Not what we have, but what we enjoy, constitutes our abundance.
WHAT BRINGS YOU JOY?
Lately, I have been dipping my feet in the world of philosophy. The quote at the beginning of today’s post by Epicurus, the Greek who believed life was about doing what brings you pleasure intrigued me. It reminded me of a recent discussion on CBC Radio.
The radio program was about wealth and its various meanings. One such meaning in the discussion was that a person was considered wealthy based on the number and quality of relationships one had in his/her life. Sadly, I often think of myself as struggling, not poor but not wealthy either. By that standard I had to admit to myself I was rather wealthy.
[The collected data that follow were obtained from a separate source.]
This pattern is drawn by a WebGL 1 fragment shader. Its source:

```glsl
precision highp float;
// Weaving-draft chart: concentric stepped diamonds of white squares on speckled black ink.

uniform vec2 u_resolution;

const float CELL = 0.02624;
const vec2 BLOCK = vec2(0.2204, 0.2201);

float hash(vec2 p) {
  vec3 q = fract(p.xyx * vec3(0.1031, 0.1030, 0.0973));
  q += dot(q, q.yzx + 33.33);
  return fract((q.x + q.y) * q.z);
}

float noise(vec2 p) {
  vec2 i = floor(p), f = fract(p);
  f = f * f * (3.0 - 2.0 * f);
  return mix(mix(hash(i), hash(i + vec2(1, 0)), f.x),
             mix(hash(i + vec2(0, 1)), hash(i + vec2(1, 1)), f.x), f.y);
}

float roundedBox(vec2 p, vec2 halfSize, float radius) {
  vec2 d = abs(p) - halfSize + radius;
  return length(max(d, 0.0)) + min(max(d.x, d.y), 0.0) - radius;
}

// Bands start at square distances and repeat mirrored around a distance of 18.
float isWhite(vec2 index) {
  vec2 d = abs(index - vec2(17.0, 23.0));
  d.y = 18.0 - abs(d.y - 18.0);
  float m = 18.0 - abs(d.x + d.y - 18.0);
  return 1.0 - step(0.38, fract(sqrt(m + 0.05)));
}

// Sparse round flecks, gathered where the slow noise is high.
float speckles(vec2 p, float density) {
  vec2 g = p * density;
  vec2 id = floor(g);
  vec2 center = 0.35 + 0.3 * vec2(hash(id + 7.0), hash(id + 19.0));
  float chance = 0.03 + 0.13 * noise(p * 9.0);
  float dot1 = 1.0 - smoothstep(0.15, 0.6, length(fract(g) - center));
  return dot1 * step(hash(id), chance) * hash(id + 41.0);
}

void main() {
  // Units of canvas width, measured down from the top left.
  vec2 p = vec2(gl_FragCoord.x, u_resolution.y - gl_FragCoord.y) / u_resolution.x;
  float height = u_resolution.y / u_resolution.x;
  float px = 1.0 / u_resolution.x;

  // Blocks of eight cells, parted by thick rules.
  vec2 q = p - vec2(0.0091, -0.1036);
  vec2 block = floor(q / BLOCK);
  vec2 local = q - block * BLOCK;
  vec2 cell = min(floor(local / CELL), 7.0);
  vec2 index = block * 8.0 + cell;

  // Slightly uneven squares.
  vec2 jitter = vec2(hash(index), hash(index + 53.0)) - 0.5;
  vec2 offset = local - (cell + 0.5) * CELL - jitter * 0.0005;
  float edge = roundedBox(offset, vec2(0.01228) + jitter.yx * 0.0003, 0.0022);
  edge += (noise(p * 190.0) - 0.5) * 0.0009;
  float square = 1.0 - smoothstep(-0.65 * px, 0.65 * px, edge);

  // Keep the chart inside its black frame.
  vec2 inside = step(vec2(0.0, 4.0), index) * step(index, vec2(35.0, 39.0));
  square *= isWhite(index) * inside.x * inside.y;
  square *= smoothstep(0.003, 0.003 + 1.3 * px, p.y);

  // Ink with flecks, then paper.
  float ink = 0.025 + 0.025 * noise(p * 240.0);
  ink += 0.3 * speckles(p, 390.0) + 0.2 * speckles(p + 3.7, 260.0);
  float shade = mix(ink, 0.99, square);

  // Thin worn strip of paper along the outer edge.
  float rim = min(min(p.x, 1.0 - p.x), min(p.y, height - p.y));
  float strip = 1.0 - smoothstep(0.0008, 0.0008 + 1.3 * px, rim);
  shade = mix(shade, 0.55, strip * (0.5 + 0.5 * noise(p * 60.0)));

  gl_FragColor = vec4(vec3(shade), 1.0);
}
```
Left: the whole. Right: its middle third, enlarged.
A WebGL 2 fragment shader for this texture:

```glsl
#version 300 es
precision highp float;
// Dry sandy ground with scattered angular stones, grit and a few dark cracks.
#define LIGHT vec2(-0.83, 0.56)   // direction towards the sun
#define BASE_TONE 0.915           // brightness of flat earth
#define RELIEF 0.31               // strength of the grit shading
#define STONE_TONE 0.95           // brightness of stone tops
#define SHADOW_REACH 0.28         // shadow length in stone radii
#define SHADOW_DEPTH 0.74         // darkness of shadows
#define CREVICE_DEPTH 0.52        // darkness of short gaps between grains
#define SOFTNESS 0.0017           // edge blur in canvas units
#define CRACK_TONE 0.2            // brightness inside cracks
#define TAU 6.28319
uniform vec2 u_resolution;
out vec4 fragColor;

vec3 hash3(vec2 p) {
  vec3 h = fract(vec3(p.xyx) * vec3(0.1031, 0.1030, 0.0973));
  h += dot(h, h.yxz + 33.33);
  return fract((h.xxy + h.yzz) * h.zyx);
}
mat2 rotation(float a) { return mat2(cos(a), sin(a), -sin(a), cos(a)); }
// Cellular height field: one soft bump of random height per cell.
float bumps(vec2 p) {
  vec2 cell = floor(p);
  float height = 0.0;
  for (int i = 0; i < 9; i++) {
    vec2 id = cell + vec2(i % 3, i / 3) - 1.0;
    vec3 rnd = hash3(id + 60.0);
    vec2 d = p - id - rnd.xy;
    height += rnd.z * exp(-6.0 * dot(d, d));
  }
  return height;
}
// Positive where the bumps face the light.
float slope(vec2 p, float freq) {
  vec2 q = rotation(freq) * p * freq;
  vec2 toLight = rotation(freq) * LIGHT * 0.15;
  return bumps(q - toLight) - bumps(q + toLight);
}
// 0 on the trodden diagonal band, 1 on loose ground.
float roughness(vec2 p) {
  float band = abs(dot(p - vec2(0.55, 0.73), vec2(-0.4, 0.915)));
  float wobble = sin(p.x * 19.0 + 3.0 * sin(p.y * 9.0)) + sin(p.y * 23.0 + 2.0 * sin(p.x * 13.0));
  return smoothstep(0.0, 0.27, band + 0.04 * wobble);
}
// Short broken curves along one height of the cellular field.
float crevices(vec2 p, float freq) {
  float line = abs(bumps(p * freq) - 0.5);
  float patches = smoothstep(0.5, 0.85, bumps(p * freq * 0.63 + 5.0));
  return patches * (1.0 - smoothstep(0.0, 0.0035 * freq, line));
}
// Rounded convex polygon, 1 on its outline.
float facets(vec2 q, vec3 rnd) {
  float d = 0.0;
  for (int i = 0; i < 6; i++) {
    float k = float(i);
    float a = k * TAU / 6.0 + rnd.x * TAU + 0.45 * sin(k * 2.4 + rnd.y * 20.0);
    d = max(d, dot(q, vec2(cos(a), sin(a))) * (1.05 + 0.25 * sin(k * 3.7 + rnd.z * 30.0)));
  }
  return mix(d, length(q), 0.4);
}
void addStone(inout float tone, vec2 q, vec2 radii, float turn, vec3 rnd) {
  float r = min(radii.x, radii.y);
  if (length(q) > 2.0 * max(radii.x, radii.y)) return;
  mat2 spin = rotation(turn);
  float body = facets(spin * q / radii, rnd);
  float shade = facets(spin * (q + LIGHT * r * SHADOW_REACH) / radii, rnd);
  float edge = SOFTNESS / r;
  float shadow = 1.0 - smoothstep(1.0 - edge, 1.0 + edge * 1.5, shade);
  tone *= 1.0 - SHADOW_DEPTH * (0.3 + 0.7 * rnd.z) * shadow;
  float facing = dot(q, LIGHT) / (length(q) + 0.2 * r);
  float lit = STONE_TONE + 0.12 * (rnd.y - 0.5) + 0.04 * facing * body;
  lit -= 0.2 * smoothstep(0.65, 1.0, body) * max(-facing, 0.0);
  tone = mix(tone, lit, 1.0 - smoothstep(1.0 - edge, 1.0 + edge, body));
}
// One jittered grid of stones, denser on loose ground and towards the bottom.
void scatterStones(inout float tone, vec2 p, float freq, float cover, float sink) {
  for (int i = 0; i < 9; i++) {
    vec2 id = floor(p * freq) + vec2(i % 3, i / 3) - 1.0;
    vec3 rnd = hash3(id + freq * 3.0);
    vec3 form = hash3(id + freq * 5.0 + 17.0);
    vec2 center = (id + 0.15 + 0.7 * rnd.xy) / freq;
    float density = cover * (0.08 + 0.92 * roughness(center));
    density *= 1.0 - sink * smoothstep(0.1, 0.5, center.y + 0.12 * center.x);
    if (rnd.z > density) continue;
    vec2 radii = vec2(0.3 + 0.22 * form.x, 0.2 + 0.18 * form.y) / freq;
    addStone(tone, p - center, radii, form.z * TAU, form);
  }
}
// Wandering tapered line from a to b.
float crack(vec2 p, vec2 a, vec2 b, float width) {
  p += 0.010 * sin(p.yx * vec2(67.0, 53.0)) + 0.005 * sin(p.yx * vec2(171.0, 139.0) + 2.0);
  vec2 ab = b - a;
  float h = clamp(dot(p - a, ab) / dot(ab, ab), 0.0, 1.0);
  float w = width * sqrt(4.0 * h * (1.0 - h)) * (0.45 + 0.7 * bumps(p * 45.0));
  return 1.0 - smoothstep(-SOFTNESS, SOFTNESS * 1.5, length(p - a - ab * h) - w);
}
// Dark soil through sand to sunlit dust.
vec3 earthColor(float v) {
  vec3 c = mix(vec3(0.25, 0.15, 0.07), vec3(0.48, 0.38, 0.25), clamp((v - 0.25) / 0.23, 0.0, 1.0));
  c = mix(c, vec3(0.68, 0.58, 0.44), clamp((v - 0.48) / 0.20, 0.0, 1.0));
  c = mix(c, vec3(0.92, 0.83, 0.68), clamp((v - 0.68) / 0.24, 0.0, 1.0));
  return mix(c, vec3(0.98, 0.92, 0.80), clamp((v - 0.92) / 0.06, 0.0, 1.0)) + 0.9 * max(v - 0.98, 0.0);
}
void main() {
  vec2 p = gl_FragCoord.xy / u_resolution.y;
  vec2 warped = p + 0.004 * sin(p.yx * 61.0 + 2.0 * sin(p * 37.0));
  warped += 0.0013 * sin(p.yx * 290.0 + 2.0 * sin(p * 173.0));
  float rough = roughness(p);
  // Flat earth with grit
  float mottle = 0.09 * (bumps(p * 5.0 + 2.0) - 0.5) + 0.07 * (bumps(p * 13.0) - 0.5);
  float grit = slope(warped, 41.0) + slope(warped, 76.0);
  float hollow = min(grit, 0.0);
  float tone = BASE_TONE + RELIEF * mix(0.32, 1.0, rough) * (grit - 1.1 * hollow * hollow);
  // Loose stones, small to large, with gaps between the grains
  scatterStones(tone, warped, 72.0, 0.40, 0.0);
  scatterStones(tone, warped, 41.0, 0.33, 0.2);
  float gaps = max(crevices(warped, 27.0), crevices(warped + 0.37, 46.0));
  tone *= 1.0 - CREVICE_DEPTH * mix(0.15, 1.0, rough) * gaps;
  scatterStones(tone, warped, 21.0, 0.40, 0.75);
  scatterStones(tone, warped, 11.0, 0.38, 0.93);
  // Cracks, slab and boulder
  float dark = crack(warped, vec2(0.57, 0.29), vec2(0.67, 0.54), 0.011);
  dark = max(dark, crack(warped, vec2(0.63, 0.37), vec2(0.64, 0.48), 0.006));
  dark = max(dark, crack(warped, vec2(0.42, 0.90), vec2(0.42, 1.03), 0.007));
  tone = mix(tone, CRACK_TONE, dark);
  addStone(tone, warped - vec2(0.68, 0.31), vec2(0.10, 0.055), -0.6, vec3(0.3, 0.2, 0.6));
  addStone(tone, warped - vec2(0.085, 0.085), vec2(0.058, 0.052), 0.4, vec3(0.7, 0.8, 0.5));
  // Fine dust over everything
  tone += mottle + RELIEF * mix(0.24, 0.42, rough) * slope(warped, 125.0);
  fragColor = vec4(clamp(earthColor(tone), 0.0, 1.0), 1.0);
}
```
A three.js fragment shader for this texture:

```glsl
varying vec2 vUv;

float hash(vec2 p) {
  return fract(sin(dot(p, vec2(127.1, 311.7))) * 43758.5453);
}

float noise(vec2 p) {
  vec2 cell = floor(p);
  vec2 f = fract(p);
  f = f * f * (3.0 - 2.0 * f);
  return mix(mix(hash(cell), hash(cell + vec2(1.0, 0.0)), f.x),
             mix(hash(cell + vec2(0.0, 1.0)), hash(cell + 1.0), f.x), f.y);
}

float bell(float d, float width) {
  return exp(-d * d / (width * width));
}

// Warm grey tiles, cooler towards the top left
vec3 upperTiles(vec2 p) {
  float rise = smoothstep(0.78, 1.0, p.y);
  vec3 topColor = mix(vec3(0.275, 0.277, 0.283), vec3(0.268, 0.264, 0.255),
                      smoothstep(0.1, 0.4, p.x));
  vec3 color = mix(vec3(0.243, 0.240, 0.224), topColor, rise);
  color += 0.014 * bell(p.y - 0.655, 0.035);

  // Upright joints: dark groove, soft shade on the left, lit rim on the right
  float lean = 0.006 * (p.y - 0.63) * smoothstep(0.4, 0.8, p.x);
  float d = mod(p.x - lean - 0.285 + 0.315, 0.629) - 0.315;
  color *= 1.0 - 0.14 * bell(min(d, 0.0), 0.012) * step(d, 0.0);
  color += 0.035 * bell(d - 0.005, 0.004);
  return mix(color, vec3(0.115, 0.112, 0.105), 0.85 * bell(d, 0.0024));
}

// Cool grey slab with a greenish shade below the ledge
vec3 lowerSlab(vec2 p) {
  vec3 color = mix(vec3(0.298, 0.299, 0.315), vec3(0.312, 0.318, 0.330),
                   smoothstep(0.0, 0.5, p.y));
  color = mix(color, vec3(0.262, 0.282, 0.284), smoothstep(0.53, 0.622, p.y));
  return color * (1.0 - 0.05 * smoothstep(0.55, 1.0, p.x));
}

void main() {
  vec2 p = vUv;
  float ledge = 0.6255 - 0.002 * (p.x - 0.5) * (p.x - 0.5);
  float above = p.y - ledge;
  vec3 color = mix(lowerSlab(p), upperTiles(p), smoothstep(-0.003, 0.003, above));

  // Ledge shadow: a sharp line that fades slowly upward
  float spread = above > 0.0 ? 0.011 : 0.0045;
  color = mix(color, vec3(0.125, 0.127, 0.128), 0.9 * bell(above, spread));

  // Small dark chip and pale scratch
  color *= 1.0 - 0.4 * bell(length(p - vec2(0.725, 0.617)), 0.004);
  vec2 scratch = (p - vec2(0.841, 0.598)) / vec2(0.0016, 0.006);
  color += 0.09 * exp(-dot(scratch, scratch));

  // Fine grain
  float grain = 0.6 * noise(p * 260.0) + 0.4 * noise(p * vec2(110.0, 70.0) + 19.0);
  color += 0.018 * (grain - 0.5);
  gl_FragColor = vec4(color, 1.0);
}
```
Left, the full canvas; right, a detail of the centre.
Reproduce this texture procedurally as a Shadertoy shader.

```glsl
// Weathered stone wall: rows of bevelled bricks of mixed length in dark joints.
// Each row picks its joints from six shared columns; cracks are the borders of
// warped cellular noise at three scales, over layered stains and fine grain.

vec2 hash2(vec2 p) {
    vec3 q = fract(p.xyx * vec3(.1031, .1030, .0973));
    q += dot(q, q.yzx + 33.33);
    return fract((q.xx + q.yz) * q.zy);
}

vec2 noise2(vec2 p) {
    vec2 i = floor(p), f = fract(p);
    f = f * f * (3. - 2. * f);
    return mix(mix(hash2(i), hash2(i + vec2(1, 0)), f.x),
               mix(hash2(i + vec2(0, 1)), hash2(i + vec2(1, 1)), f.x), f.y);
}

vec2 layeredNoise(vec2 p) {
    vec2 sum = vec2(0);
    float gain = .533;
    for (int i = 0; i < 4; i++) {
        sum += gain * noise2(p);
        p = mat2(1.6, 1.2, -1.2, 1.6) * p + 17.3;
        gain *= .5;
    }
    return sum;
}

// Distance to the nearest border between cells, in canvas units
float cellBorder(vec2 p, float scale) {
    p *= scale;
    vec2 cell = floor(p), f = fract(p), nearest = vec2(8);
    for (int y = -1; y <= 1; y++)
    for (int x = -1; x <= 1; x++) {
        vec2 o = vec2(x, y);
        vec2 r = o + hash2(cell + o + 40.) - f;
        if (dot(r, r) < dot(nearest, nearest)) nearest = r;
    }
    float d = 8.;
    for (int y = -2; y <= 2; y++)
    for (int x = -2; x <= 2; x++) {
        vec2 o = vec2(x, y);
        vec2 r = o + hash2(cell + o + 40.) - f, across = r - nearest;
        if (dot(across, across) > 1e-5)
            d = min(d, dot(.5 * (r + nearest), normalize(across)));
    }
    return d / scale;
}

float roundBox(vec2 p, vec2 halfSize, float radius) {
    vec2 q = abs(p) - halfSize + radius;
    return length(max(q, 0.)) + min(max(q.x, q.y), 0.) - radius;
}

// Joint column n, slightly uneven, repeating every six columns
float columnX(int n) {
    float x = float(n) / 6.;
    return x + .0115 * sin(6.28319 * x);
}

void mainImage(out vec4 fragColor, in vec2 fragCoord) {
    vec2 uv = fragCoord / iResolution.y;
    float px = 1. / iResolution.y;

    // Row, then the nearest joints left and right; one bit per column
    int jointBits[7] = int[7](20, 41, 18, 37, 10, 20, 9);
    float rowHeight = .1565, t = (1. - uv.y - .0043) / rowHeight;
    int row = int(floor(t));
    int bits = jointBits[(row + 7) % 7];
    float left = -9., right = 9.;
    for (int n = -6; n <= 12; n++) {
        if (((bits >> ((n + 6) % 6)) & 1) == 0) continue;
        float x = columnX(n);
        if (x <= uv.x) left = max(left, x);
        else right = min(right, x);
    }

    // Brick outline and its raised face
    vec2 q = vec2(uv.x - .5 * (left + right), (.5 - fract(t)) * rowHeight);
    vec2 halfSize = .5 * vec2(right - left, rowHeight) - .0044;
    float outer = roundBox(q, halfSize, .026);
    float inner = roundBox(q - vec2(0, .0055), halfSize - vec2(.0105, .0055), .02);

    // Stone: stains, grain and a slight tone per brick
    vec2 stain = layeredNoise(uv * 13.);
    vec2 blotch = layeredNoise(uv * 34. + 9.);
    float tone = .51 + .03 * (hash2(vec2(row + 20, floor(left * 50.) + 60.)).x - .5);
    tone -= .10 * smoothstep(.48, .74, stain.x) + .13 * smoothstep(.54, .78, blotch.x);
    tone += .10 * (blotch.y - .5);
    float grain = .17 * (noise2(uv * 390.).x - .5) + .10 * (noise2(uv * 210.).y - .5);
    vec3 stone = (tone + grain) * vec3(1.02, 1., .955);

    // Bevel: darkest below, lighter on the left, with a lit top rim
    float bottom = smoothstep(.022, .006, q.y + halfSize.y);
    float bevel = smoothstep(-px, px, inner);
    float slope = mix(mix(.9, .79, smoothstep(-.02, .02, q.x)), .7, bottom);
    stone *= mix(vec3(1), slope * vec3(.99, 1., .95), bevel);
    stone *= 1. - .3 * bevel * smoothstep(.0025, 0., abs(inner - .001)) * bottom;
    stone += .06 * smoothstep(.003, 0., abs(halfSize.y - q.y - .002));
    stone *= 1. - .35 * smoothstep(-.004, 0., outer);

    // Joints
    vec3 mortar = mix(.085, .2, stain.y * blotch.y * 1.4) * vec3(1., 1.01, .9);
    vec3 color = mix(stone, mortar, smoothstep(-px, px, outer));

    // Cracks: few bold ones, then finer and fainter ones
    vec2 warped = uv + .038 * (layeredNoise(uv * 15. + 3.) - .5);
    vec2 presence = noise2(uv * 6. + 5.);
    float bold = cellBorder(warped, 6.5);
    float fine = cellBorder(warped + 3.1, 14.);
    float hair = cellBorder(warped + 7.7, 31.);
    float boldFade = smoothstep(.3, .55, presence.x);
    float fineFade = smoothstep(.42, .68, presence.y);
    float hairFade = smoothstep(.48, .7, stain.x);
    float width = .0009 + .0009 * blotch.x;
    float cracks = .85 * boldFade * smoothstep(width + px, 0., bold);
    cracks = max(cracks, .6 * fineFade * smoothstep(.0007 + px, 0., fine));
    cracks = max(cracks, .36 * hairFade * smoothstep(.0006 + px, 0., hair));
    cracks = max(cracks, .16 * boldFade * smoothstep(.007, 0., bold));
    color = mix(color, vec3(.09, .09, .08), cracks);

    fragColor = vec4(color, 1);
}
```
How often do we worry about not having enough money, enough fashionable clothes or shoes, the most up to date furniture, technology or handbag? Really? Imagine what a discussion in Epicurus’s garden would sound like if one were to show up and voice his concern about not having abundance because of a lack of ‘things.’
Occasionally I can really get down about my relationship with food and the fact that my love affair with it causes me to feel guilty about not having a super-model figure. When I remove the influence of popular culture and really think about how my passion for all things food enhances my relationships with others, I feel foolish. How can looking like a fashion model be more important than true wealth and abundance as I would choose to define it?
Lately I have been thinking about wealth and abundance and what it means to me. I am working out how I define wealth. I think a combination of relationships and enjoyment would be how I would like to define wealth. That being the case I am wealthy because my relationships allow me to experience joy and abundance.
I have been blessed with friends and family and I enjoy spending time with them, especially through cooking and celebrating the goodness and abundance of food. I also have a strong relationship with nature and the experience of gathering mushrooms and nuts, tapping a tree for maple syrup or growing a garden, connects me to the earth and secures a strong bond and relationship.
I like to think that I have a good relationship with my son. He is my middle child with an older and younger sister. Add to that a strong mother and a very strong grandmother and he could really find himself overpowered by women. This however is not the case. He has managed to assert his masculinity by being rugged, athletic, outdoorsy and sometimes downright chauvinistic. What makes him so unique and charming is that he has a real Renaissance man quality about him. I like to think that he inherited some of this from his mother.
We both love athletic endeavors, spending time at the lake, farms, walks in the forest, drives on a country road, many genres of music, gathering food from nature, fishing and sometimes just being quiet. But, even without all these common interests we could still feel wealth and abundance with each other based on our relationship to food.
My son is far away at university now and when he returns home for the summer we are still not in the same town. This does not seem to matter when it comes to us sharing a personal story about growing food, getting it straight from nature or creating and/or sharing a favorite recipe. One of the best stories I have is when he returned home in the spring and must have wanted to create some comfort and familiarity for himself again after a long school year.
I was 8 hours away tucked in my bed and he texted me to ask how to make bread. I thought it was rather late to be asking such a question as it takes time to mix, knead and let the dough rise before baking. No matter though, I shared a recipe I often used through texting. I doubted he would try it but sure enough about an hour later I got a text with a picture attached, and it simply said, “does this look right?” There was a picture of a mound of kneaded bread dough sitting on the counter. It looked great. At this point I think it was about 11:00pm. I replied, “yes,” it looked great but it would need to rise before baking. At that point I fell asleep only to be awakened about two hours later by another text. Another picture and the comment, “turned out all right.” Viola, there was a picture of a more than all right loaf of bread sitting on the cooling rack on the counter.
Since then we have shared numerous pictures of food, gardens, and fish he has caught and even game he has hunted. I love it that I have a son who appreciates food, not just consuming it but also actually knowing a lot about it. My relationship with him definitely adds abundance and enjoyment to my life.